-- Data to process follows --
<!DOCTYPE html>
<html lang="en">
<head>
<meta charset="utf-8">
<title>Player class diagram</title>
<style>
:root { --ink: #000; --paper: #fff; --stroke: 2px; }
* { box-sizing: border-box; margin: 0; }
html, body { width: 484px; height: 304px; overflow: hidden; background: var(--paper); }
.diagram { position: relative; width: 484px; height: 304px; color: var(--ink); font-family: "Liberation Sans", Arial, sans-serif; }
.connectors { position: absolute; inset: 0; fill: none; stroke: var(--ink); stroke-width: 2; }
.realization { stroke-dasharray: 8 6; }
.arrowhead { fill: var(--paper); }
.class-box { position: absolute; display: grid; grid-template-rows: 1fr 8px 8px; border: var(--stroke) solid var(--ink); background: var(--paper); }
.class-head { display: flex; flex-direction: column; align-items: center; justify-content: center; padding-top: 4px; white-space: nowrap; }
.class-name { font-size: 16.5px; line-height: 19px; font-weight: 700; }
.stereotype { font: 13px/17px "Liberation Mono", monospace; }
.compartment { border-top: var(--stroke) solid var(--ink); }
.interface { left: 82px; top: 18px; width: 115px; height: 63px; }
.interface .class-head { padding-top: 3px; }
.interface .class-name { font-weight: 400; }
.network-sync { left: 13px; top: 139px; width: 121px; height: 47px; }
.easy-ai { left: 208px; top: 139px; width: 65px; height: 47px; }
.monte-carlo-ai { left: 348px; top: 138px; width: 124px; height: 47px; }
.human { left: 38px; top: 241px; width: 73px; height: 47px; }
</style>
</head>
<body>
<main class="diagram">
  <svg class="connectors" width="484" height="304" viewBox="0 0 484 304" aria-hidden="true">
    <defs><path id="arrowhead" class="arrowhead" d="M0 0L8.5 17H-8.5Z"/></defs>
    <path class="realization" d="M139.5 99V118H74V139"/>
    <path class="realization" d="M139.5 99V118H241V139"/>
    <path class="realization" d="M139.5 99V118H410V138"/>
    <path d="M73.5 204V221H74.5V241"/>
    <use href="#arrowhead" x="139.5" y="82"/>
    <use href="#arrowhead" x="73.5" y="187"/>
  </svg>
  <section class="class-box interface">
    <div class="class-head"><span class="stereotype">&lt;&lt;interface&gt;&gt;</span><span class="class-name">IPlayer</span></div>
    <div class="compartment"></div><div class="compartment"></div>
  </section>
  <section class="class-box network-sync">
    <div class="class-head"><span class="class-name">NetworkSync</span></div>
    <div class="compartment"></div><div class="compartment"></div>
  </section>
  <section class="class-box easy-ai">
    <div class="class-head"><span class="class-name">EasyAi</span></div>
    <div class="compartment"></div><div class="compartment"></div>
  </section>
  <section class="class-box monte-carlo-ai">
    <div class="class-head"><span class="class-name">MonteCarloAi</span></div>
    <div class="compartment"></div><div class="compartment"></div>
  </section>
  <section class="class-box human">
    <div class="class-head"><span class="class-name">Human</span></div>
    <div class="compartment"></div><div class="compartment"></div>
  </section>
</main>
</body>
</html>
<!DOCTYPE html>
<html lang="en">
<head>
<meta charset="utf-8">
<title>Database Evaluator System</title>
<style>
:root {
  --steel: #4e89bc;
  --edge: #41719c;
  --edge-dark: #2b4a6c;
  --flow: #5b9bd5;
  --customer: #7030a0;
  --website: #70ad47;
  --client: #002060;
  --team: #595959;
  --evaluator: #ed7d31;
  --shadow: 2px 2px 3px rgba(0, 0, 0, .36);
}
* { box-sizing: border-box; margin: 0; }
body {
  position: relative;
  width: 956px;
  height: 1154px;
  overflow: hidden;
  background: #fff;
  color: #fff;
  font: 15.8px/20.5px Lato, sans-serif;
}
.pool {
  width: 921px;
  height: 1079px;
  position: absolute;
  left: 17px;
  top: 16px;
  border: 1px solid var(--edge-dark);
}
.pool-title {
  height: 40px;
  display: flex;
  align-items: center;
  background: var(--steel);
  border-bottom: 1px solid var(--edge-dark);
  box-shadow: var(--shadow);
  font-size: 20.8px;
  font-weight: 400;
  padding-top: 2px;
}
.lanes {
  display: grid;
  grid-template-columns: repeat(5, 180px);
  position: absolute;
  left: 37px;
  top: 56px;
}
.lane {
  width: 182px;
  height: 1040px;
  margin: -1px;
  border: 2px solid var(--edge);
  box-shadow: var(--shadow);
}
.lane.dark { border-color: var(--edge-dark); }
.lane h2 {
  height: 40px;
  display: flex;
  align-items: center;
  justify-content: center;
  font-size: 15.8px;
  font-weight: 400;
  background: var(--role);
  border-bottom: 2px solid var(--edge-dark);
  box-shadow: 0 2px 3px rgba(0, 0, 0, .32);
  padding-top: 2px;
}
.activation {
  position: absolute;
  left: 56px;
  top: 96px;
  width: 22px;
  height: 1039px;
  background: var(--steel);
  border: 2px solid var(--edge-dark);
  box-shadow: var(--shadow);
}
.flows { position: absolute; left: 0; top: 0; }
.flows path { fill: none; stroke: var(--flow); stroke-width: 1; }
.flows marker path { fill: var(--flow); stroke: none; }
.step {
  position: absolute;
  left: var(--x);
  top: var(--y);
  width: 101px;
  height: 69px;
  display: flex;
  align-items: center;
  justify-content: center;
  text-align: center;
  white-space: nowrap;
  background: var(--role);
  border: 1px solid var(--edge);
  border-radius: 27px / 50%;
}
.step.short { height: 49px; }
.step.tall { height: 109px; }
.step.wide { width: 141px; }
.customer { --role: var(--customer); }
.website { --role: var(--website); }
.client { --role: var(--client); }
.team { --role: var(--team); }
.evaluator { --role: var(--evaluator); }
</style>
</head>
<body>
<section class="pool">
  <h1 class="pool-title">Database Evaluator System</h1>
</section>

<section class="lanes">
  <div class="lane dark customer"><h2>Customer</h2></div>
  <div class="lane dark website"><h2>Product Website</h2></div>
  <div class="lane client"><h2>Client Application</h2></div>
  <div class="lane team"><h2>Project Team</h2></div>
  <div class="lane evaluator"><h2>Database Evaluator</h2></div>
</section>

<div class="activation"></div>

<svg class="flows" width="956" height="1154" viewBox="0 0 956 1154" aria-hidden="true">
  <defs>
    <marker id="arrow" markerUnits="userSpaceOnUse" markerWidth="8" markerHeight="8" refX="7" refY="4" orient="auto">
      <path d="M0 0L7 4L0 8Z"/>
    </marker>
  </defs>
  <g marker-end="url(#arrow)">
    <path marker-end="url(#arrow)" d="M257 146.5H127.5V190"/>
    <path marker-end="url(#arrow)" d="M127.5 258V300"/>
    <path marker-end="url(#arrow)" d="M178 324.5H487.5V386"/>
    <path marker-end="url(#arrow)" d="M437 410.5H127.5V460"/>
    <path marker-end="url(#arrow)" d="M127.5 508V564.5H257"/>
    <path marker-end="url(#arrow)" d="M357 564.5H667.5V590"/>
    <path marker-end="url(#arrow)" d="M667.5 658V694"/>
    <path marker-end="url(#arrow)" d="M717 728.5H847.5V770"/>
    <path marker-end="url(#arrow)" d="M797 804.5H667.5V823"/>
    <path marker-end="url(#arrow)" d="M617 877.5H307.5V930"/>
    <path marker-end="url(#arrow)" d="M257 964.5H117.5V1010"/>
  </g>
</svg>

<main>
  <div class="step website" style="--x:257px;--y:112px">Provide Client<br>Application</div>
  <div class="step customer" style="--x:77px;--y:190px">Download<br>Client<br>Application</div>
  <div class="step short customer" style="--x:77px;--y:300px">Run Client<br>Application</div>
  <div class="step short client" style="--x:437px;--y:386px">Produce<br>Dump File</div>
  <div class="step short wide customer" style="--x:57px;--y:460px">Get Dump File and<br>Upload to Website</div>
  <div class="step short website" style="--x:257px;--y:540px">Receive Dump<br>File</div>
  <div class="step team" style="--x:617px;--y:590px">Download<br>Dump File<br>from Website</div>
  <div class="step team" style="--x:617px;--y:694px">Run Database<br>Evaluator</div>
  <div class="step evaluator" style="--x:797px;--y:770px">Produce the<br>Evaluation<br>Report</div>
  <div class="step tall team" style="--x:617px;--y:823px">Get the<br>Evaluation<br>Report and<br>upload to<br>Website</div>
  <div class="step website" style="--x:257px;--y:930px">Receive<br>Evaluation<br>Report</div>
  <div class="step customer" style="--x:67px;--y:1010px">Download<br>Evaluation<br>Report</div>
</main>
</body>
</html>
-- Data to process concluded --
All lines from the beginning of the listing through the one with "82px; top: 18px;" are to be restated word for word, and only those.

### Result
<!DOCTYPE html>
<html lang="en">
<head>
<meta charset="utf-8">
<title>Player class diagram</title>
<style>
:root { --ink: #000; --paper: #fff; --stroke: 2px; }
* { box-sizing: border-box; margin: 0; }
html, body { width: 484px; height: 304px; overflow: hidden; background: var(--paper); }
.diagram { position: relative; width: 484px; height: 304px; color: var(--ink); font-family: "Liberation Sans", Arial, sans-serif; }
.connectors { position: absolute; inset: 0; fill: none; stroke: var(--ink); stroke-width: 2; }
.realization { stroke-dasharray: 8 6; }
.arrowhead { fill: var(--paper); }
.class-box { position: absolute; display: grid; grid-template-rows: 1fr 8px 8px; border: var(--stroke) solid var(--ink); background: var(--paper); }
.class-head { display: flex; flex-direction: column; align-items: center; justify-content: center; padding-top: 4px; white-space: nowrap; }
.class-name { font-size: 16.5px; line-height: 19px; font-weight: 700; }
.stereotype { font: 13px/17px "Liberation Mono", monospace; }
.compartment { border-top: var(--stroke) solid var(--ink); }
.interface { left: 82px; top: 18px; width: 115px; height: 63px; }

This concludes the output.